(Stored entries)
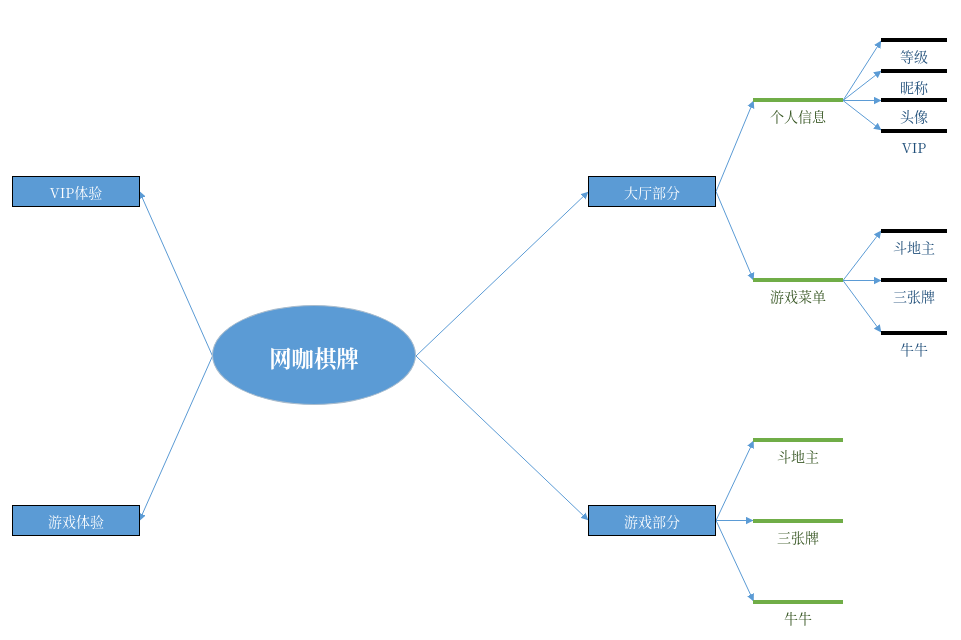
<!DOCTYPE html>
<html lang="zh-CN">
<head>
<meta charset="utf-8">
<title>网咖棋牌</title>
<style>
:root {
  --paper: #ffffff;
  --blue: #5b9bd5;
  --outline: #000000;
  --green: #70ad47;
  --green-text: #375623;
  --blue-text: #1f4e79;
  --rim: #a9bccd;
}
* { box-sizing: border-box; margin: 0; }
html, body { width: 961px; height: 640px; overflow: hidden; background: var(--paper); }
.mindmap {
  position: relative;
  width: 961px;
  height: 640px;
  overflow: hidden;
  font: 14px/28px "Noto Serif CJK SC", "Noto Serif", serif;
  white-space: nowrap;
}
.connectors { position: absolute; left: 0; top: 0; }
.connectors line { stroke: var(--blue); stroke-width: 1; marker-end: url(#arrow); }
.connectors marker path { fill: var(--blue); }
.node { position: absolute; left: var(--x); top: var(--y); }
.root {
  width: 204px;
  height: 100px;
  padding-top: 4px;
  display: flex;
  align-items: center;
  justify-content: center;
  border: 1px solid var(--rim);
  border-radius: 50%;
  background: var(--blue);
  color: var(--paper);
  font-size: 22.4px;
  font-weight: 700;
}
.branch {
  width: 128px;
  height: 31px;
  display: flex;
  align-items: center;
  justify-content: center;
  border: 1px solid var(--outline);
  background: var(--blue);
  color: var(--paper);
}
.topic, .leaf { height: 32px; text-align: center; border-top: 4px solid; }
.topic { width: 90px; border-color: var(--green); color: var(--green-text); }
.leaf { width: 66px; border-color: var(--outline); color: var(--blue-text); }
</style>
</head>
<body>
<main class="mindmap">
  <svg class="connectors" width="961" height="640" viewBox="0 0 961 640" aria-hidden="true">
    <defs>
      <marker id="arrow" markerUnits="userSpaceOnUse" markerWidth="8" markerHeight="8" refX="7" refY="4" orient="auto">
        <path d="M0 0.3L7.5 4L0 7.7Z"/>
      </marker>
    </defs>
    <g class="from-root">
      <line x1="212.5" y1="356" x2="139.5" y2="191.5"/>
      <line x1="212.5" y1="356" x2="139.5" y2="520.5"/>
      <line x1="416" y1="356" x2="588" y2="192"/>
      <line x1="416" y1="356" x2="588" y2="520"/>
    </g>
    <g class="from-lobby">
      <line x1="716" y1="191.5" x2="753.5" y2="101"/>
      <line x1="716" y1="191.5" x2="753.5" y2="280"/>
    </g>
    <g class="from-games">
      <line x1="716" y1="520.5" x2="753.5" y2="441"/>
      <line x1="716" y1="520.5" x2="753" y2="520.5"/>
      <line x1="716" y1="520.5" x2="753.5" y2="601"/>
    </g>
    <g class="from-profile">
      <line x1="843" y1="100.5" x2="881" y2="41"/>
      <line x1="843" y1="100.5" x2="881" y2="71"/>
      <line x1="843" y1="100.5" x2="881" y2="100.5"/>
      <line x1="843" y1="100.5" x2="881" y2="130"/>
    </g>
    <g class="from-menu">
      <line x1="843" y1="280.5" x2="881" y2="231"/>
      <line x1="843" y1="280.5" x2="881" y2="280.5"/>
      <line x1="843" y1="280.5" x2="881" y2="332"/>
    </g>
  </svg>

  <h1 class="node root" style="--x:212px;--y:305px">网咖棋牌</h1>

  <div class="node branch" style="--x:12px;--y:176px">VIP体验</div>
  <div class="node branch" style="--x:12px;--y:505px">游戏体验</div>
  <div class="node branch" style="--x:588px;--y:176px">大厅部分</div>
  <div class="node branch" style="--x:588px;--y:505px">游戏部分</div>

  <div class="node topic" style="--x:753px;--y:98px">个人信息</div>
  <div class="node leaf" style="--x:881px;--y:38px">等级</div>
  <div class="node leaf" style="--x:881px;--y:69px">昵称</div>
  <div class="node leaf" style="--x:881px;--y:98px">头像</div>
  <div class="node leaf" style="--x:881px;--y:129px">VIP</div>

  <div class="node topic" style="--x:753px;--y:278px">游戏菜单</div>
  <div class="node leaf" style="--x:881px;--y:229px">斗地主</div>
  <div class="node leaf" style="--x:881px;--y:278px">三张牌</div>
  <div class="node leaf" style="--x:881px;--y:331px">牛牛</div>

  <div class="node topic" style="--x:753px;--y:438px">斗地主</div>
  <div class="node topic" style="--x:753px;--y:519px">三张牌</div>
  <div class="node topic" style="--x:753px;--y:600px">牛牛</div>
</main>
</body>
</html>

» **REQUIRED WORK**
For each line above that contains the word "branch", give the line as it is written.

» **WRITTEN REPLY**
.branch {
  <div class="node branch" style="--x:12px;--y:176px">VIP体验</div>
  <div class="node branch" style="--x:12px;--y:505px">游戏体验</div>
  <div class="node branch" style="--x:588px;--y:176px">大厅部分</div>
  <div class="node branch" style="--x:588px;--y:505px">游戏部分</div>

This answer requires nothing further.